KPMG LLP plans to move its headquarters to Midtown Manhattan’s West Side by the end of 2025, reducing its office space by over 40%.
The new offices will provide the Big Four firm’s more than 5,500 New York-based partners and professionals an improved workplace experience outfitted with the latest technology. KPMG currently occupies approximately 800,000 square feet of space at 345 Park Avenue, where its worldwide headquarters are located, as well as 560 Lexington Avenue and 1350 Sixth Avenue. In the relocated headquarters, KPMG will lease approximately 450,000 square feet across 12 floors in the new 58-story Two Manhattan West building, Construction on the energy-efficient building is expected to be completed by Brookfield Properties in early 2023, and KPMG is planning to move in late 2025 when its current leases expire.
The move, announced Tuesday, comes as office space has remained empty across Manhattan and other cities across the country as a result of the pandemic that prompted employees to start working from home. Many KPMG employees have been working remotely or in hybrid mode since 2020.
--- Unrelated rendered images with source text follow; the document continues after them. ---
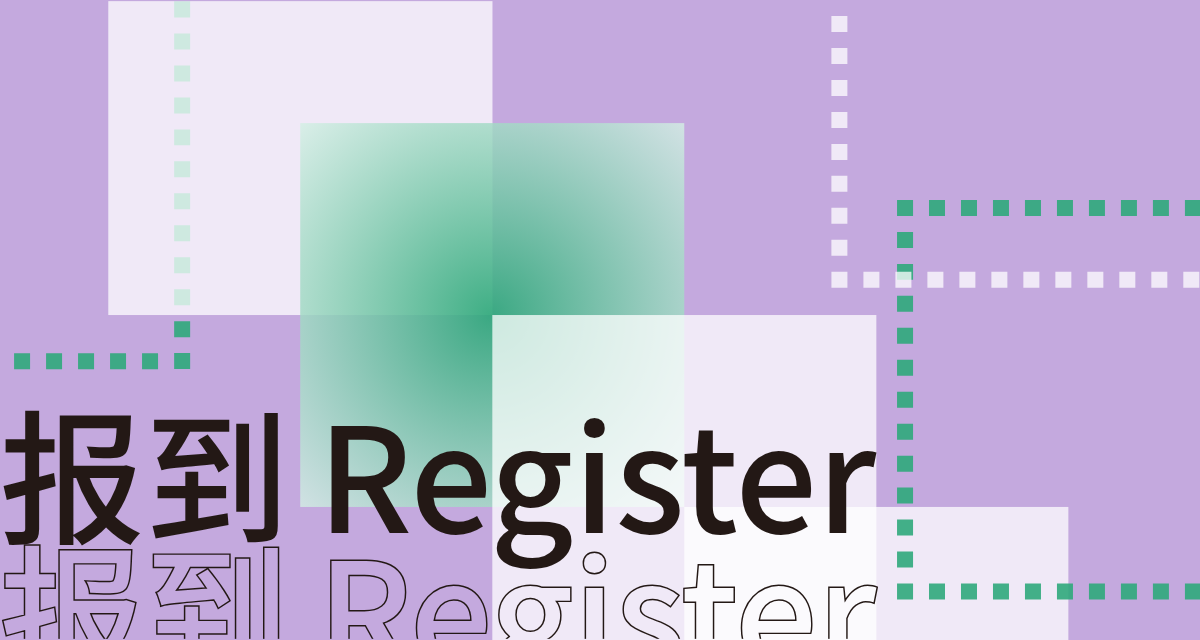
<!DOCTYPE html>
<html lang="zh-CN">
<head>
<meta charset="utf-8">
<title>报到 Register</title>
<link rel="stylesheet" href="https://fonts.googleapis.com/css2?family=Noto+Sans+SC:wght@500&amp;display=block">
<style>
  :root {
    --lilac: #c4a9de;
    --veil: rgba(255, 255, 255, 0.75);
    --green: rgba(47, 169, 123, 0.9);
    --ink: #231815;
    --glow-core: #2ba878;
    --glow-edge: #d3efe4;
  }
  html, body { margin: 0; padding: 0; overflow: hidden; background: var(--lilac); }
  .banner { position: relative; width: 1200px; height: 640px; overflow: hidden; background: var(--lilac); }
  .banner svg { display: block; width: 1200px; height: 640px; }
  .panel { fill: var(--veil); }
  .dots { fill: none; stroke-width: 20.9; stroke-dasharray: 20.9; }
  .dots-green { stroke: var(--green); }
  .dots-white { stroke: var(--veil); }
  .glow-core { stop-color: var(--glow-core); stop-opacity: 0.9; }
  .glow-edge { stop-color: var(--glow-edge); stop-opacity: 0.8; }
  .title { font-family: "Noto Sans SC", "Source Han Sans SC", sans-serif; font-weight: 500; font-size: 189.5px; }
  .title-solid { fill: var(--ink); }
  .title-outline { fill: none; stroke: var(--ink); stroke-width: 3.8; stroke-linejoin: miter; }
</style>
</head>
<body>
<main class="banner">
  <svg viewBox="0 0 1568 837" preserveAspectRatio="none" xmlns="http://www.w3.org/2000/svg">
    <defs>
      <radialGradient id="green-glow" gradientUnits="userSpaceOnUse" cx="641" cy="412" r="352">
        <stop class="glow-core" offset="0"/>
        <stop class="glow-edge" offset="1"/>
      </radialGradient>
      <mask id="outside-letters" maskUnits="userSpaceOnUse" x="0" y="0" width="1568" height="837">
        <rect width="1568" height="835.5" fill="#fff"/>
        <use href="#title" y="177" fill="#000"/>
      </mask>
    </defs>

    <g class="dots dots-green">
      <path d="M238 2V483"/>
      <path d="M18.4 472.5H217"/>
    </g>

    <rect class="panel" x="141.5" y="1.5" width="502" height="410.5"/>
    <rect x="392.3" y="161" width="501.8" height="502" fill="url(#green-glow)"/>
    <rect class="panel" x="643.3" y="412" width="501.8" height="425"/>
    <rect class="panel" x="894.1" y="663" width="501.9" height="174"/>

    <g class="dots dots-green">
      <path d="M1182.6 261.5V784"/>
      <path d="M1213.9 272H1568"/>
      <path d="M1213.9 773.5H1568"/>
    </g>
    <g class="dots dots-white">
      <path d="M1096.8 21V345"/>
      <path d="M1086.4 366H1568"/>
    </g>

    <g class="title-outline" mask="url(#outside-letters)" aria-hidden="true">
      <use href="#title" y="177"/>
    </g>
    <g class="title-solid">
      <g id="title" class="title">
        <text x="-1" y="697" textLength="379" lengthAdjust="spacingAndGlyphs">报到</text>
        <text x="415" y="697" textLength="730" lengthAdjust="spacingAndGlyphs" lang="en">Register</text>
      </g>
    </g>
  </svg>
</main>
</body>
</html>
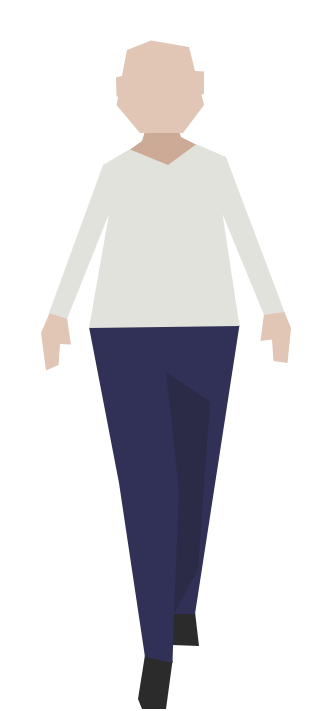
<!DOCTYPE html>
<html lang="en">
<head>
<meta charset="utf-8">
<title>Walking figure</title>
<style>
:root {
  --paper: #ffffff;
  --skin: #e1c5b5;
  --skin-shade: #cdaa96;
  --sweater: #e2e2dc;
  --trousers: #313056;
  --trousers-shade: #2b2b47;
  --shoe: #2b2b2b;
}
html, body { margin: 0; background: var(--paper); overflow: hidden; }
svg { display: block; width: 331px; height: 711px; }
.skin { fill: var(--skin); }
.neck { fill: var(--skin-shade); }
.sweater { fill: var(--sweater); }
.trousers { fill: var(--trousers); }
.trousers-shade { fill: var(--trousers-shade); }
.shoe { fill: var(--shoe); }
</style>
</head>
<body>
<svg viewBox="0 0 331 711" role="img" aria-label="Faceless figure in a pale sweater and navy trousers, walking">
  <g id="shoes" class="shoe">
    <polygon points="173,612 195,612 199,646 172,645"/>
    <polygon points="145,655 172.5,661 166,709 142,709 138,699"/>
  </g>
  <g id="legs">
    <polygon class="trousers" points="89,327 239.5,325 195,614 174,614 172.5,663 145,657 119,483"/>
    <polygon class="trousers-shade" points="166,372 210,402 198,569 174,614 179,490"/>
  </g>
  <g id="hands" class="skin">
    <polygon points="50,312 67,318 71,344.5 60,344 58.5,365 46,370.5 41,333"/>
    <polygon points="264,314 284,311 291,328 287.5,363 273.5,361 272,339.5 260.5,341"/>
  </g>
  <polygon id="sweater" class="sweater" points="103,165 130,149 168,160 196,144 226,157 284.5,312 264,315 222.5,214 239.5,326 89,328 109,214 67,319 49,313"/>
  <polygon id="neck" class="neck" points="145,131 179,131 181,137 196,144.5 168,165 130,149.5 142,141"/>
  <polygon id="head" class="skin" points="127,50 151,40.5 189,47 195,71 204,71.5 204,94 201.5,94.5 204,105 183,133 140,133 116.5,105 118,97 116.5,96 116,77.5 122,76"/>
</svg>
</body>
</html>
“We’ve been in New York City for 125 years,” said KPMG New York office managing partner and market hub leader Yesenia Scheker Izquierdo. “Our firm actually started right here in New York City, so it’s a very important market for us and it’s our largest. What really prompted the move was the expiration of our leases. We’re in three different buildings in Manhattan, where we have about 5,500 of our professionals. Given the complexities around having three different leases and the expirations, we wanted to get ahead of that and really think about where we wanted to be.”
The firm sees the move as a way to renew its commitment to the city and bring its employees together. “We wanted to find a place where we can bring our 5,500 people together into one place,” said Izquierdo. “For us, recommitting to New York was very important, especially through some of the difficulties the city has had over COVID.”
Financial details were not disclosed, but Izquierdo said it’s the largest transaction this year from a square footage perspective in New York.
KPMG started by looking at the inventory of available office space in New York City and surveyed its employees to better understand what they were looking for, especially from a transportation perspective. The building is connected to Penn Station’s recently opened Moynihan Train Hall via a protected crosswalk and offers direct access to the High Line, the Hudson Yards Shed building, Madison Square Garden and the Penn district. It’s also close to the popular Chelsea Piers fitness complex and easily accessible from other parts of the city.
“We really wanted to be a place where there was a terrific workplace environment,” said Izquierdo. “The building has great amenities. It’s near a transportation hub and a hospitable place for people to visit where there’s a lot of good day and nighttime life for people. The other really important factor for us was sustainability, so we were looking for a building where we had ESG considerations.”
Designed by Skidmore, Owings & Merrill, the building’s developers plan to earn LEED Gold designation through an energy-efficient design, optimization of electrical service performance, sustainable materials, maximization of natural light, stormwater harvesting and recycling, and high indoor air quality.
“It really narrowed down our search to just a bit more than a handful of buildings, and we focused on those in particular,” said Izquierdo. “We toured and surveyed them and ranked them against the experience level they would provide to our employees and colleagues, and the technical considerations. At the end of the day, this really emerged as a unanimous choice for us.”
Many KPMG employees have been working remotely or in a hybrid environment, and the move will enable the firm to reduce its footprint while saving money when its current leases expire.
“The sustainability aspect was important, but we were really looking at how much space we needed,” said Izquierdo. “We have a hybrid work model. We call it ‘flex with purpose.’ It provides all of our professionals with flexibility to gather in our offices or work remotely at home. There’s an expectation that we want our people to gather together some parts of their week, whether they come into the office or a client site. We’re looking at how we’re going to design the amount of collaboration space we’ll need and how to use our space going forward, to take into account the virtual world and remote access, the way we’re working today. It’s ensuring that we really have a workspace where people can work in both the virtual and hybrid environment.”
As one sign of such a workplace, in June KPMG launched a collaboration hub in the metaverse where U.S. and Canadian employees can interact as avatars in a virtual office (see story).
“The workplace is evolving and the technology is evolving,” said Izquierdo. “We have the benefit of the next year or two as we look at the advancements that we’ve seen just through the pandemic and beyond and how that has accelerated. I can’t even imagine what the next potential innovation may be. But we have that time right now to really think about how we design our space, how we’re going to incorporate these types of new technologies, and how we’re going to use them for our people and to work.”